For December, in which Côte d’Ivoire has the presidency of the UN Security Council, the MAP provides recommendations on the Afghanistan, Colombia, Democratic Republic of the Congo, and Mali.
In its discussion of the forthcoming Secretary-General’s report and review of the mandate of the UN Verification Mission in Colombia, the Council should examine progress on the security guarantees and protection efforts, including collective security protocols, for women community leaders, women human rights defenders (HRDs), and women and girls who are former combatants or formerly associated with FARC. Any briefings and reports should include information on the ways in which the Mission and the Government are upholding and funding commitments under the Ethnic Chapter while assisting Afro-descendant and Indigenous organizations. Discussions should particularly mention establishing and maintaining community-based, gender-responsive protection and early warning response systems to address the presence of new armed actors and violence in territories formerly under the control of FARC. Furthermore, security guarantees that protect and safeguard community leaders and former combatants are crucial when considering the rise of armed violence in the country, and the killings of HRDs. The Council should extend the Mission’s presence in the country to provide age and gender-sensitive reintegration and reincorporation support; specifically, socioeconomic guarantees and income generation projects, women’s acquisition of land and access to education and health services, which encompass sexual and reproductive health care that is inclusive of pregnant and lactating women and girls living in Territorial Training and Reincorporation Spaces (ETCR). All reincorporation initiatives at individual and collective levels, including reconciliation activities with civilians living near the ETCR, should utilize sex and age-disaggregated data, and be designed, implemented, and monitored through regular and inclusive consultation with women and girls formerly associated with armed groups and women’s organizations, particularly after the approval of the eight-year reintegration policy. Further, the Colombian Government should continue to support the former fighters’ reincorporation into civilian life, both at individual and collective levels, and strengthen Colombia’s economic and political absorption capacity as well as reconciliation efforts, which are key for sustainable and long-lasting peace.

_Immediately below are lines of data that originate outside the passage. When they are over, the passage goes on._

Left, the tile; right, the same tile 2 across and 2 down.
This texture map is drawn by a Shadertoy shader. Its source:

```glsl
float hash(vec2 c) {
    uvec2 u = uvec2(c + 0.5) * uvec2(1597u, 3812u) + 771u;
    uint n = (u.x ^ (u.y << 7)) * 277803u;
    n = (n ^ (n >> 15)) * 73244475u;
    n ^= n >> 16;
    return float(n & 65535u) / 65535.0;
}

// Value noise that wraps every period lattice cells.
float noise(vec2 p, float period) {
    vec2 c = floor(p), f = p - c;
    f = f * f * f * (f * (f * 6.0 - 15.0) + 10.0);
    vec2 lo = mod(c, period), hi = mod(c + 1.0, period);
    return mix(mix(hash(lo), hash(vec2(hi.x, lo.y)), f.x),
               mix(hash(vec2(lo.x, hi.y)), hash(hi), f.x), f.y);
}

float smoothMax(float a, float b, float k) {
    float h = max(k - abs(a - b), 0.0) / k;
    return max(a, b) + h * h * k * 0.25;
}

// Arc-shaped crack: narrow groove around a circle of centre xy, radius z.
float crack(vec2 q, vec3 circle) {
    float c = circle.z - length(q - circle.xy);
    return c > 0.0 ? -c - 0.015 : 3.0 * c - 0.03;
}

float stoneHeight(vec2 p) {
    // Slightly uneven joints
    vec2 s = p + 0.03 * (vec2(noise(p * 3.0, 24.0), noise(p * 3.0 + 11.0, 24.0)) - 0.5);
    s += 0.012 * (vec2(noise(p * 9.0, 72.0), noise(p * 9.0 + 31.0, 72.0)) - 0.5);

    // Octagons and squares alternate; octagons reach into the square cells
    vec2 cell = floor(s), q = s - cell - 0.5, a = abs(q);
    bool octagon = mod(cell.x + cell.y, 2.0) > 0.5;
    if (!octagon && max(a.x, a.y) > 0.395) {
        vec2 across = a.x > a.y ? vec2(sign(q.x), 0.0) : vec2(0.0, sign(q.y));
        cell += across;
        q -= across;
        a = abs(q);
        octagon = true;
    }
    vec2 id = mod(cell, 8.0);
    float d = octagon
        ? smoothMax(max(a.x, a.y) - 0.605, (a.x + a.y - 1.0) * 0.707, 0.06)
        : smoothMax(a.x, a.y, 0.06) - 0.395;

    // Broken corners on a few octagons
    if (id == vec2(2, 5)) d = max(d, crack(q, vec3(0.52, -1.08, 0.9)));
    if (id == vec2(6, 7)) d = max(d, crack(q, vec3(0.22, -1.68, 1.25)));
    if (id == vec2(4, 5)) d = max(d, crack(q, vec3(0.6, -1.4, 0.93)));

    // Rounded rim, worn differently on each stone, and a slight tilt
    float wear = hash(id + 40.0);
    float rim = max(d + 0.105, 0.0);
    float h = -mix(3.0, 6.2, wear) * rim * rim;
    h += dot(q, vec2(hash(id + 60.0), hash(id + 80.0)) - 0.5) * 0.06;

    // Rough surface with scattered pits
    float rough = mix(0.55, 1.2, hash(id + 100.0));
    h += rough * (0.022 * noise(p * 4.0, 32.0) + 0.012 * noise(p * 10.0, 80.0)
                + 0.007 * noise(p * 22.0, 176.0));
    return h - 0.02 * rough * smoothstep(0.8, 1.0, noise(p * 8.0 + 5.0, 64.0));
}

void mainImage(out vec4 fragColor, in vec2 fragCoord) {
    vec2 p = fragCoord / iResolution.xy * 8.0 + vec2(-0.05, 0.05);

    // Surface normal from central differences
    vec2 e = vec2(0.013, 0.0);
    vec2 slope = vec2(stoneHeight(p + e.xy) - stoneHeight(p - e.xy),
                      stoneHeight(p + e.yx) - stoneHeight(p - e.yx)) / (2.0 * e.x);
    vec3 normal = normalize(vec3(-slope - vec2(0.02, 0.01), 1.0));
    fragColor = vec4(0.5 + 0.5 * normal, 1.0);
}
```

The uncontrolled proliferation of illicit small arms and light weapons continues to destabilize certain areas of the country as well as increase women’s insecurity and gender-based violence. The Council should also measure progress on the extent to which efforts to surrender arms and disarm have been successful in improving the safety and security of rural women and girls, and the LGBTI community, given the disproportionate impact the proliferation of weapons has on those groups. In this context, the Council should call on the Colombian Government to update and strengthen arms control regulations and permits in order to ensure that arms are not used to commit or facilitate human rights violations against women, including moving all political efforts for the ratification of the Arms Trade Treaty (ATT). Finally, the Council should keep monitoring the advancement of risky or dangerous modifications to the Peace Agreement, particularly in the Special Jurisdiction for Peace, and request regular information regarding local-level implementation to ensure that women and ethnic minority groups are included in reparation and reconstruction measures.S/RES/2423 (2018), OPs 38(a)(ii),(c)(iv),(d)(iii),(e)(ii), 64). Council members should inquire as to the activities of the women-led, independent consultative forum that was created to monitor the implementation of the Agreement, as well as specific ways in which MINUSMA is supporting and working with all parties to ensure women’s meaningful participation in the peace process, and that the 30% quota for women in elected positions is met (S/2018/866). Further, there should be discussion and analysis regarding any barriers to women’s participation. MINUSMA should provide updates on progress made regarding integrating gender into all programs and policies and filling the vacant positions in the Gender Advisory Unit. The Council should inquire about the status of the draft law on sexual and gender-based violence, which was expected to be drafted in late 2018, as well as efforts by all stakeholders towards ensuring policies and programs aimed at countering violent extremism are gender-sensitive, and include consultations with women’s groups. The Council should also inquire about the status of the implementation of the Mali Peace and Reconciliation Agreement, in particular, efforts to monitor and institutionalize gender mainstreaming in implementation. Finally, given the ongoing violence and threats against civil society leaders and human rights defenders, the Council should follow-up on progress in implementing the 2017 law on HRDs.